- Exercise brief
How many lines below contain the word "none"? Answer with that number alone.

[Records drawn from a dataset]
'''

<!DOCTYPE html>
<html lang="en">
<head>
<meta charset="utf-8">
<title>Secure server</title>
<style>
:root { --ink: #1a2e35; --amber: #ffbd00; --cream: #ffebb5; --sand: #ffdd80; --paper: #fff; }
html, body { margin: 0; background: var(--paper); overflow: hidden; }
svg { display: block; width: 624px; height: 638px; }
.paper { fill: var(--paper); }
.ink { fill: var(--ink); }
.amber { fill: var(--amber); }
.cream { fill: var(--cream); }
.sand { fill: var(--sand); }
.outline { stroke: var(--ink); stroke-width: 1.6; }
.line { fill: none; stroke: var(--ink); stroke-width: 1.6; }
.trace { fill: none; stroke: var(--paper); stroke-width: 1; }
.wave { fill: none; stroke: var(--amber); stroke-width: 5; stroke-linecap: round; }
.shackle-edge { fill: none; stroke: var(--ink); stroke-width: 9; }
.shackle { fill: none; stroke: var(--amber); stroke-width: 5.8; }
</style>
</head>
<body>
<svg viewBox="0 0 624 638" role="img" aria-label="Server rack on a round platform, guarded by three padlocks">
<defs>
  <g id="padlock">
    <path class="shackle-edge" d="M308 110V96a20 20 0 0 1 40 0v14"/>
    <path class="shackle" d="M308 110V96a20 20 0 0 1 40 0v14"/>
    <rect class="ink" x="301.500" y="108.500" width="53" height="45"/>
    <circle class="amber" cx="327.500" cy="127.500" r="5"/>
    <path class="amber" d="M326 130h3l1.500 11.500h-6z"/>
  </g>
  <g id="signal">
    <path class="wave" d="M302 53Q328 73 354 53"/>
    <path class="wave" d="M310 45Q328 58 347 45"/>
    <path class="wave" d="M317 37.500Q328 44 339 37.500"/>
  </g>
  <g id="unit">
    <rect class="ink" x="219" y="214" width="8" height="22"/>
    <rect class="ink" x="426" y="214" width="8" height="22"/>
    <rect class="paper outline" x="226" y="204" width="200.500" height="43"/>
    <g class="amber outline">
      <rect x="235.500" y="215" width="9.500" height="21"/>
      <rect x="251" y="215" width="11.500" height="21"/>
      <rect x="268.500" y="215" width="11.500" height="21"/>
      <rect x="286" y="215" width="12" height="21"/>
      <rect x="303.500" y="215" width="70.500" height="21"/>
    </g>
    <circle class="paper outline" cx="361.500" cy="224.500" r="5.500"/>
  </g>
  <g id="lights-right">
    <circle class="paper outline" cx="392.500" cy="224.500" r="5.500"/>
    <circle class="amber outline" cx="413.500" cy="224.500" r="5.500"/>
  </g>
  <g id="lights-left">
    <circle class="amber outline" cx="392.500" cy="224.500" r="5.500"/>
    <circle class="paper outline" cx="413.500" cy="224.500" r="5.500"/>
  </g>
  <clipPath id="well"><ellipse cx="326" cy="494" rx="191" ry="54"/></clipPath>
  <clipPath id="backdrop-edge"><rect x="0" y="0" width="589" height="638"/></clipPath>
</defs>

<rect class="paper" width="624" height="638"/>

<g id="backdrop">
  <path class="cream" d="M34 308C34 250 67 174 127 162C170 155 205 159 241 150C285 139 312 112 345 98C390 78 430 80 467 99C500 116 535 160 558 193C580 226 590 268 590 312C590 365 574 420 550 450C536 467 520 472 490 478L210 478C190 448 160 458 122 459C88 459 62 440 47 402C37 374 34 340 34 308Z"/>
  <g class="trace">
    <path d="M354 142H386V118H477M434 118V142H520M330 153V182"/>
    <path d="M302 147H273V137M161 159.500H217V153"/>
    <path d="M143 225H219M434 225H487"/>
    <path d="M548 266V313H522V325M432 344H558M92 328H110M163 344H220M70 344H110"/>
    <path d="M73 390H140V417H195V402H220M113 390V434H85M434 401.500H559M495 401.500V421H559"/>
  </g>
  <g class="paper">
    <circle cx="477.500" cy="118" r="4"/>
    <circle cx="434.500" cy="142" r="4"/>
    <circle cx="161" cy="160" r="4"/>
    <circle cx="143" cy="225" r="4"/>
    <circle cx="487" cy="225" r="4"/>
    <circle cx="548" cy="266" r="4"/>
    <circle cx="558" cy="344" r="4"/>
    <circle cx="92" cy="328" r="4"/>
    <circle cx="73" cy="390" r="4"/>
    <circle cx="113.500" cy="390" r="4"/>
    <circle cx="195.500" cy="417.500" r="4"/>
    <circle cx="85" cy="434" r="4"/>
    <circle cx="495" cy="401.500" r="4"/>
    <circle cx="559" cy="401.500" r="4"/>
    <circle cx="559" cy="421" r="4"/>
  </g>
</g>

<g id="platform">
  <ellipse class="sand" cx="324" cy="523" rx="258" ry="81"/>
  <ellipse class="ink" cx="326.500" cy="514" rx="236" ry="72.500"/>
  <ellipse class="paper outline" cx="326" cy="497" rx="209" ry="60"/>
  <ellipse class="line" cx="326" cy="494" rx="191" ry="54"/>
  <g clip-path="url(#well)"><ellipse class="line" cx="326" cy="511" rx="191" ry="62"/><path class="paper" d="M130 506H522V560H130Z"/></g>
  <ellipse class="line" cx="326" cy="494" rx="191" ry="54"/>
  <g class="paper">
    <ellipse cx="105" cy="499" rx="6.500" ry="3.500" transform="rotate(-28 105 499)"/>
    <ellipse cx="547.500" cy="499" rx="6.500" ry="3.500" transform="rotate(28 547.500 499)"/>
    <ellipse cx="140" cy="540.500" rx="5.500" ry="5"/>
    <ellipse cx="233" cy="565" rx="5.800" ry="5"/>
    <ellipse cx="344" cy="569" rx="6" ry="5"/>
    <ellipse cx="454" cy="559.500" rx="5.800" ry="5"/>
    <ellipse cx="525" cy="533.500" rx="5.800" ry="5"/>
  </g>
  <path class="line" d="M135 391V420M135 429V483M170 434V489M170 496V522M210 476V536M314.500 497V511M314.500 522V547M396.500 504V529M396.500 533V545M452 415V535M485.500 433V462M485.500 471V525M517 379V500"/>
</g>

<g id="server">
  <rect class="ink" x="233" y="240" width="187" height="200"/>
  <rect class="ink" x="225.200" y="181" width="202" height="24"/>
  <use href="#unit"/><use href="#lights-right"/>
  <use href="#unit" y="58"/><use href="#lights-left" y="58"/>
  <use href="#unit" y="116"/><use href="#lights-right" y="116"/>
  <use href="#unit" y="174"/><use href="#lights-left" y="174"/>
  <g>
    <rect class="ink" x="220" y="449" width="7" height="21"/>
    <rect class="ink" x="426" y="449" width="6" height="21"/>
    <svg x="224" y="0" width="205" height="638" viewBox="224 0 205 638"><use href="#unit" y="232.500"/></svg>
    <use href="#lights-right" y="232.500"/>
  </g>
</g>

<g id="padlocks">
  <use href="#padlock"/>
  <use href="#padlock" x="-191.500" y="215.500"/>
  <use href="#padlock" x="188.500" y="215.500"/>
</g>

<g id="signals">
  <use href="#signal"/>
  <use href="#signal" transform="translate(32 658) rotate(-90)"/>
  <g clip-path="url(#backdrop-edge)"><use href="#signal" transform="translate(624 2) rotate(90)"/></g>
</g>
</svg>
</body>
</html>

'''

- Response area
5